Jerrold Soh (Singapore Management University – Yong Pung How School of Law) has posted “Legal Dispositionism and Artificially-Intelligent Attributions” (Legal Studies, forthcoming) on SSRN. Here is the abstract:
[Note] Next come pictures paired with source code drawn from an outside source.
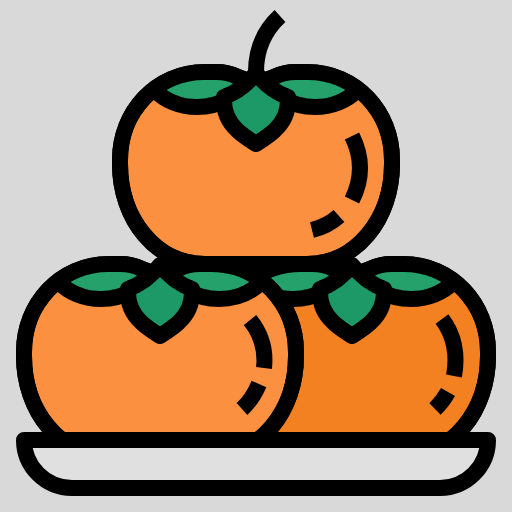
<!DOCTYPE html>
<html lang="en">
<head>
<meta charset="utf-8">
<title>Persimmons on a plate</title>
<style>
:root {
  --backdrop: #d9d9d9;
  --ink: #000;
  --fruit: #fa9040;
  --fruit-shade: #f38122;
  --leaf: #25a26b;
  --sepal: #1c9966;
  --plate: #e0e0e0;
}
html, body { margin: 0; background: var(--backdrop); overflow: hidden; }
svg { display: block; width: 512px; height: 512px; }
.line { fill: none; stroke: var(--ink); stroke-width: 16; stroke-linejoin: round; }
.body { stroke: var(--ink); stroke-width: 16; stroke-linejoin: round; }
.light { fill: var(--fruit); }
.dark { fill: var(--fruit-shade); }
.leaf { fill: var(--leaf); }
.sepal { fill: var(--sepal); }
.plate { fill: var(--plate); }
</style>
</head>
<body>
<svg viewBox="0 0 512 512" role="img" aria-label="Three persimmons stacked on a plate">
  <defs>
    <path id="fruit" d="M256 82Q246 81 238 77Q228 72 216 72H205C156 72 120 112 120 160V164C120 219 156 264 205 264H307C356 264 392 219 392 164V160C392 112 356 72 307 72H296Q284 72 274 77Q266 81 256 82Z"/>
    <g id="side-leaf">
      <path class="leaf" d="M158 93Q174 107 197 107Q216 107 240 92V80L216 73H205Q178 73 158 93Z"/>
      <path class="line" d="M154 90Q172 107 197 107Q214 107 228 99"/>
    </g>
    <g id="crown">
      <use href="#side-leaf"/>
      <use href="#side-leaf" transform="translate(512) scale(-1 1)"/>
      <use href="#fruit" class="line"/>
      <path class="body sepal" d="M256 73Q243 90 224 97Q223 117 237 130Q242 135 256 144Q270 135 275 130Q289 117 288 97Q269 90 256 73Z"/>
    </g>
  </defs>

  <rect width="512" height="512" fill="var(--backdrop)"/>

  <g id="right-persimmon">
    <use href="#fruit" class="body dark" x="96" y="192"/>
    <use href="#crown" x="96" y="192"/>
    <path class="line" d="M442 319Q460 343 454 376M448 392Q443 401 435 409"/>
  </g>

  <g id="left-persimmon">
    <use href="#fruit" class="body light" x="-96" y="192"/>
    <use href="#crown" x="-96" y="192"/>
    <path class="line" d="M250 320Q267 341 264 368M259 384Q252 400 242 409"/>
  </g>

  <g id="top-persimmon">
    <use href="#fruit" class="body light"/>
    <use href="#crown"/>
    <path class="line" d="M256 82V72Q256 38 280 16"/>
    <path class="line" d="M352 136Q368 168 352 200M339 216Q328 226 312 230"/>
  </g>

  <g id="dish">
    <rect y="440" width="512" height="72" fill="var(--backdrop)"/>
    <path class="body plate" d="M24 440H488A48 48 0 0 1 440 488H72A48 48 0 0 1 24 440Z"/>
  </g>
</svg>
</body>
</html>
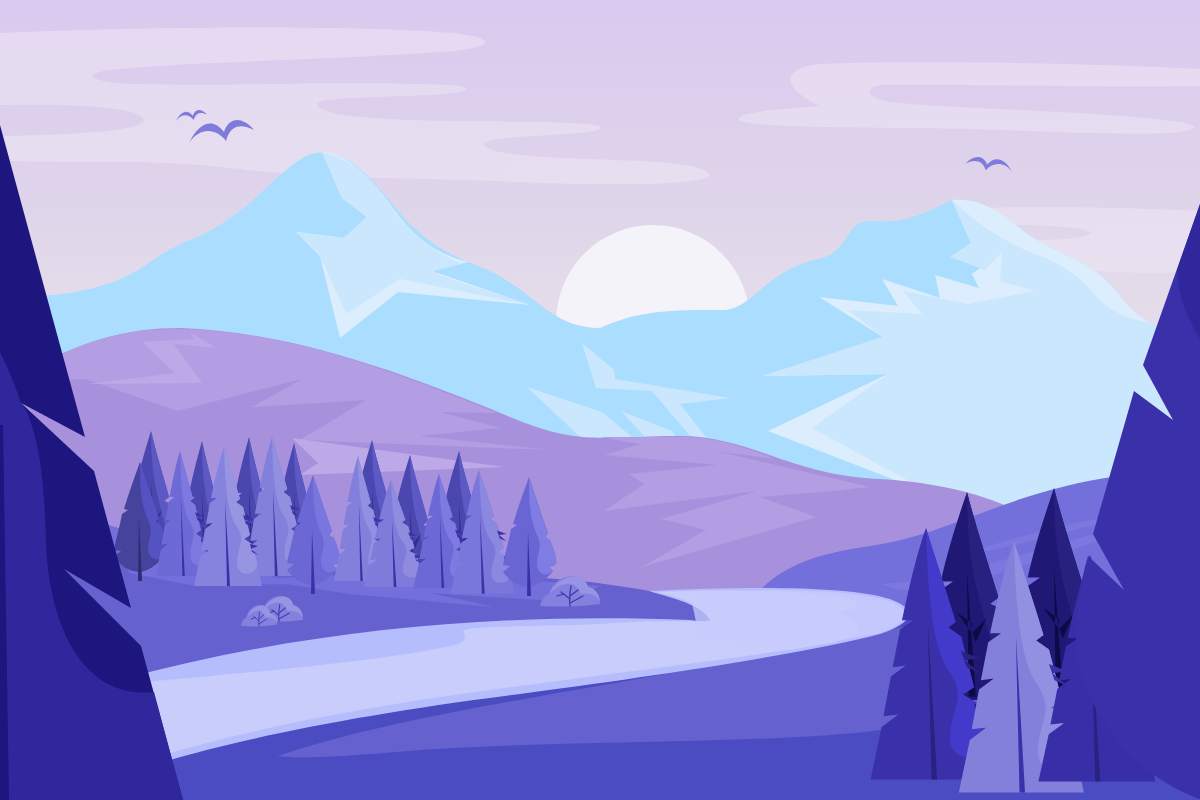
<!DOCTYPE html>
<html lang="en">
<head>
<meta charset="utf-8">
<title>Mountain river at dawn</title>
<style>
:root{
  --sun:#f4f3f9; --bird:#7f7bdc;
  --ice:#abdefe; --snow:#cbe7fe; --snow-light:#dceefe;
  --hill:#a891dc; --hill-light:#b39de3; --hill-pale:#bda8e8;
  --slope:#736fdb; --slope-light:#7c78df;
  --bank:#6562d0; --bank-light:#7370dc;
  --river:#c9cdfc; --river-edge:#b6bdfd;
  --meadow:#4b4bc2; --meadow-light:#6562d0;
  --pine-front:#3a31aa; --pine-deep:#2f279b; --pine-night:#1c167e;
}
html,body{margin:0;overflow:hidden}
svg{display:block;width:1200px;height:800px}
.body{fill:var(--a)} .shade{fill:var(--b)} .trunk{fill:var(--t,#3a31a8)}
.twigs{fill:none;stroke:#3f38ad;stroke-width:1.3;stroke-linecap:round}
</style>
</head>
<body>
<svg viewBox="0 0 1200 800" role="img" aria-label="Mountains, pine forest and a river at dawn">
<defs>
  <linearGradient id="sky-tone" x1="0" y1="0" x2="0" y2="1">
    <stop offset="0" stop-color="#dac9ef"/><stop offset=".4" stop-color="#dfd5ea"/><stop offset=".75" stop-color="#e8e1ea"/><stop offset="1" stop-color="#ebe7ec"/>
  </linearGradient>
  <g id="pine">
    <path class="body" d="M0 0C6 20 12 38 16 52L12 55L19 60L26 88L20 92L28 97L32 112L38 139H-30L-24 110L-15 103L-23 104L-19 82L-11 76L-18 77L-14 56L-7 51L-13 51C-9 32-5 14 0 0Z"/>
    <path class="shade" d="M0 0C6 20 12 38 16 52L12 55L19 60L26 88L20 92L28 97L33 115C35 129 12 132 13 115C14 98 22 94 13 80C3 66 1 36 0 0Z"/>
    <path class="trunk" d="M1 52L6 139H3Z"/>
    <path class="trunk" d="M19 68L29 72L21 73L29 80L22 77ZM26 97L34 99L27 102L34 108L28 105Z"/>
  </g>
  <g id="leaf">
    <path class="body" d="M0 0C8 24 14 42 19 56L16 60L21 63C26 76 29 84 26 88L20 90L24 94C18 102 10 108 1 110C-12 110-20 103-26 95L-19 89L-26 88C-24 76-20 64-18 52L-12 48L-16 47C-11 30-5 14 0 0Z"/>
    <path class="shade" d="M0 0C8 24 14 42 19 56L16 60L21 63C26 76 29 84 26 88L20 90L24 94C18 100 9 98 8 88C8 76 14 70 8 58C0 40 0 20 0 0Z"/>
    <path class="trunk" d="M-1 55L2 119H-2Z"/>
  </g>
  <g id="spire">
    <path class="body" d="M0 0C5 22 12 44 18 66L13 70L20 73L23 100L30 130H-24L-21 92L-13 86L-20 86L-16 62L-8 56L-15 56C-11 36-5 16 0 0Z"/>
    <path class="shade" d="M0 0C5 22 12 44 18 66L13 70L20 73L23 100C14 100 12 88 9 74C2 50 0 26 0 0Z"/>
    <path class="trunk" d="M0 50L5 128H1ZM3 88L11 79L5 94ZM3 82L-6 75L2 87Z"/>
  </g>
  <path id="bird" d="M0 23C9 4 23-4 35 12C40-3 53-4 65 10C52 3 41 5 37 21C27 8 11 7 0 23Z"/>
  <g id="bush">
    <path fill="#8481de" d="M0 30C2 23 4 20 9 18C12 8 20 1 31 0C40 0 46 5 48 11C55 12 60 19 60 28C38 31 18 31 0 30Z"/>
    <path fill="#9794e4" d="M10 17C16 2 43-8 48 11C54 12 59 17 60 25C54 17 46 17 41 18C35 3 22 6 10 17Z"/>
    <path class="twigs" d="M30 30C29 22 30 16 31 10M30 23L21 16M30 20L38 14M30 27L43 20M24 18L17 20"/>
  </g>
</defs>

<g id="sky">
  <rect width="1200" height="520" fill="url(#sky-tone)"/>
  <g fill="#f0e9f6" opacity=".5">
    <path d="M0 33C140 27 330 25 440 32C500 36 500 48 440 52C330 60 180 62 110 70C80 74 90 82 130 84C230 87 340 80 450 85C480 88 465 93 430 95C390 97 318 97 317 104C318 118 400 121 480 121C540 122 600 122 602 128C590 137 487 134 484 144C488 158 570 158 640 161C690 163 712 170 709 176C690 187 590 185 520 182C400 177 330 180 240 169C140 157 60 165 0 160V136C60 135 142 132 144 120C140 105 60 104 0 105Z"/>
    <path d="M1200 69C1080 63 900 60 820 64C785 68 785 82 800 94C808 101 815 104 822 106C780 109 740 112 738 119C745 127 830 127 900 128C1000 128 1100 136 1170 133C1200 130 1200 126 1185 123C1120 111 960 110 890 102C866 98 864 88 880 85C980 84 1100 88 1200 86Z"/>
    <path d="M985 208C1060 206 1140 208 1200 211V272C1140 274 1080 272 1040 266L1010 239C1040 241 1085 240 1092 233C1085 226 1030 225 998 224Z"/>
  </g>
  <circle id="sun" cx="653" cy="322" r="97" fill="var(--sun)"/>
  <g id="birds" fill="var(--bird)">
    <use href="#bird" transform="translate(189 120)"/>
    <use href="#bird" transform="translate(176 110) scale(.48)"/>
    <use href="#bird" transform="translate(1012 157) scale(-.71 .63)"/>
  </g>
</g>

<g id="mountains">
  <path fill="var(--ice)" d="M0 298C70 297 110 287 138 270C158 257 168 249 190 240C245 218 270 178 304 157C324 147 345 154 368 176C400 210 412 238 468 262C535 285 545 328 600 328C640 310 670 310 725 310C755 307 765 270 822 258C850 249 846 222 868 221C900 223 913 219 952 200C985 199 1000 214 1022 230C1055 255 1085 257 1110 284C1125 300 1130 313 1153 324L1200 345V530H0Z"/>
  <path fill="var(--snow-light)" d="M322 152C345 152 368 176 384 196C402 220 420 250 468 262L432 271L530 305L398 292L340 338L320 256L296 232L344 238L367 217L342 198Z"/>
  <path fill="var(--snow)" d="M322 152C352 158 376 182 392 208C410 234 430 250 462 264L432 271C450 281 495 292 530 305L400 279L346 314L320 256L296 232L344 238L367 217L342 198Z"/>
  <path fill="var(--snow-light)" d="M952 200C985 197 1005 217 1022 230C1055 255 1085 257 1110 284C1125 300 1130 313 1153 324L1200 345V520H1000L895 480L768 431L888 374L763 376L883 337L819 297L898 306L882 279L940 298L935 275L979 288L972 274L1002 252L952 257L971 243Z"/>
  <path fill="var(--snow)" d="M952 200C972 219 1000 240 1030 252C1060 262 1080 276 1096 296C1110 312 1130 320 1155 324L1200 345V520H1000L907 480L812 428L888 374L763 376L883 337L848 310L922 314L903 291L968 304L1035 291L1000 281L1002 252L985 270L950 257L971 243Z"/>
  <path fill="var(--snow)" d="M582 343L614 370L615 379L730 398L680 404L706 437H691L652 391L596 388ZM527 387L602 412L632 437H580ZM621 411L672 431L676 437H645Z"/>
</g>

<g id="purple-hill">
  <path fill="var(--hill)" d="M0 385C80 340 125 328 180 328C300 332 420 380 510 417C580 447 610 436 680 436C750 436 790 475 880 479C940 483 975 493 1010 507V620H0Z"/>
  <path fill="var(--hill-light)" d="M40 365C90 338 125 329 180 329C300 332 400 375 498 413L440 412L470 420L500 428L420 436L550 450L300 440L366 400L252 407L302 379L177 411L86 379L60 380ZM600 437H685C715 437 750 449 775 459L720 452L870 487L835 491L760 497L816 517L642 567L706 530L661 519L757 491L604 511L644 484L629 474L717 465L605 455L640 444Z"/>
  <path fill="var(--hill-pale)" d="M142 342L194 339L190 332L216 348L174 344L202 383L88 384L175 373ZM292 438L504 467L300 475L318 463Z"/>
</g>

<g id="right-slope">
  <path fill="var(--slope)" d="M760 590C790 560 830 552 870 546C950 535 1010 490 1120 476L1200 470V660H760Z"/>
  <path fill="var(--slope-light)" d="M880 584C960 580 1040 545 1150 520V527C1050 550 990 588 900 590ZM950 556C1000 545 1060 520 1150 512V516C1060 528 1010 552 950 556Z"/>
</g>

<g id="meadow">
  <path fill="var(--meadow)" d="M0 720L700 620H1200V800H0Z"/>
  <path fill="var(--meadow-light)" d="M690 669C780 655 870 635 910 625L1100 640V740L880 730C780 744 560 740 420 750C360 755 300 760 278 756C400 715 560 695 690 669Z"/>
</g>

<g id="far-bank">
  <path fill="var(--bank)" d="M0 515C80 515 130 528 200 553C300 580 480 570 590 582C650 590 695 596 711 621C560 620 350 630 120 682L0 700Z"/>
  <path fill="var(--bank-light)" d="M260 580C350 570 480 575 600 586L570 602L430 593L494 607L350 594ZM100 522L210 560L300 584L190 585L130 573Z"/>
</g>

<g id="river">
  <path fill="var(--river-edge)" d="M649 591C750 586 850 586 890 599C925 612 905 626 880 634C800 655 640 678 520 694C370 713 250 736 160 763L120 680C300 630 500 612 690 620C702 622 708 621 711 620C700 605 680 600 649 591Z"/>
  <path fill="var(--river)" d="M657 592C740 588 810 592 850 599C862 604 860 610 835 612C870 622 862 635 835 642C760 656 620 672 520 686C370 705 250 729 160 756L120 684C260 672 390 660 455 645C470 641 464 634 463 631C470 625 540 627 600 624C650 620 690 622 711 621C700 603 680 598 657 592Z"/>
  <path fill="var(--river)" d="M690 594C760 588 850 588 892 602C915 612 905 624 880 633L790 650L700 640Z" opacity=".75"/>
</g>

<g id="forest">
  <g style="--a:#4a48ae;--b:#5c59c4;--t:#332c96">
    <use href="#spire" transform="translate(151 431)"/>
    <use href="#spire" transform="translate(202 441) scale(.9 1)"/>
    <use href="#spire" transform="translate(249 437) scale(.9 1)"/>
    <use href="#spire" transform="translate(294 443) scale(.9 1)"/>
    <use href="#spire" transform="translate(372 440)"/>
    <use href="#spire" transform="translate(410 455)"/>
    <use href="#spire" transform="translate(459 451)"/>
  </g>
  <use href="#leaf" transform="translate(140 462)" style="--a:#45439b;--b:#5552c4;--t:#302b70"/>
  <use href="#pine" transform="translate(180 451) scale(.8 .9)" style="--a:#6d6ad6;--b:#7d79e0"/>
  <use href="#pine" transform="translate(272 437) scale(.95 1)" style="--a:#8380dc;--b:#928fe0"/>
  <use href="#pine" transform="translate(224 447)" style="--a:#8583dd;--b:#9795e2"/>
  <use href="#leaf" transform="translate(313 475)" style="--a:#6b68d6;--b:#7976df"/>
  <use href="#pine" transform="translate(358 456) scale(.8 .9)" style="--a:#8380dc;--b:#9290e1"/>
  <use href="#pine" transform="translate(391 480) scale(.9 .77)" style="--a:#7e7bda;--b:#8f8ce0"/>
  <use href="#pine" transform="translate(439 474) scale(.85 .82)" style="--a:#6c69d6;--b:#7d7ae1"/>
  <use href="#pine" transform="translate(479 470) scale(.95 .89)" style="--a:#7a77da;--b:#8b88e0"/>
  <use href="#leaf" transform="translate(529 477)" style="--a:#6966d4;--b:#7f7ce3"/>
  <use href="#bush" transform="translate(540 576)"/>
  <use href="#bush" transform="translate(255 596) scale(.8 .85)"/>
  <use href="#bush" transform="translate(241 605) scale(.6 .7)"/>
</g>

<g id="front-trees">
  <use href="#spire" transform="translate(967 492) scale(1.75 1.6)" style="--a:#1f1975;--b:#28217f;--t:#0e0a45"/>
  <use href="#spire" transform="translate(1054 488) scale(1.75 1.6)" style="--a:#1f1975;--b:#28217f;--t:#0e0a45"/>
  <use href="#pine" transform="translate(926 528) scale(1.85 1.81)" style="--a:#3a31aa;--b:#4339cb;--t:#2a2280"/>
  <use href="#pine" transform="translate(1014 541) scale(1.84 1.81)" style="--a:#8380dc;--b:#9290e0;--t:#3a31a8"/>
  <use href="#pine" transform="translate(1090 555) scale(1.72 1.63)" style="--a:#382fa8;--b:#382fa8;--t:#2a2280"/>
</g>

<g id="right-pine">
  <path fill="var(--pine-front)" d="M1200 204L1143 365L1173 420L1134 391L1093 534L1124 590L1088 556C1078 590 1076 620 1076 650C1085 700 1110 740 1145 768C1165 784 1185 794 1200 799Z"/>
  <path fill="var(--pine-deep)" d="M1200 204L1177 270C1178 300 1190 322 1200 339Z"/>
</g>

<g id="left-pine">
  <path fill="var(--pine-night)" d="M0 125L85 437L21 403L94 471L131 608L64 569L141 646L183 800H0Z"/>
  <path fill="var(--pine-deep)" d="M0 352C9 370 16 388 21 403L27 412C42 450 44 490 46 540C48 620 80 700 154 692L183 800H0Z"/>
  <path fill="var(--pine-night)" d="M0 425H3L9 800H0Z"/>
</g>
</svg>
</body>
</html>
It is often said that because an artificially-intelligent (AI) system acts autonomously, its makers cannot easily be faulted should the system’s actions harm. Since the system cannot be held liable on its own account either, existing laws expose victims to accountability gaps and require reform. Drawing on attribution theory, however, this article argues that the ‘autonomy’ that law tends to ascribe to AI is premised less on fact than science fiction. Specifically, the folk dispositionism which demonstrably underpins the legal discourse on AI liability, personality, publications, and inventions, leads us towards problematic legal outcomes. Examining the technology and terminology driving contemporary AI systems, the article contends that AI systems are better conceptualised as situational characters whose actions remain constrained by their programming, and that properly viewing AI as such illuminates how existing legal doctrines could be sensibly applied to AI. In this light, the article advances a framework for re-conceptualising AI.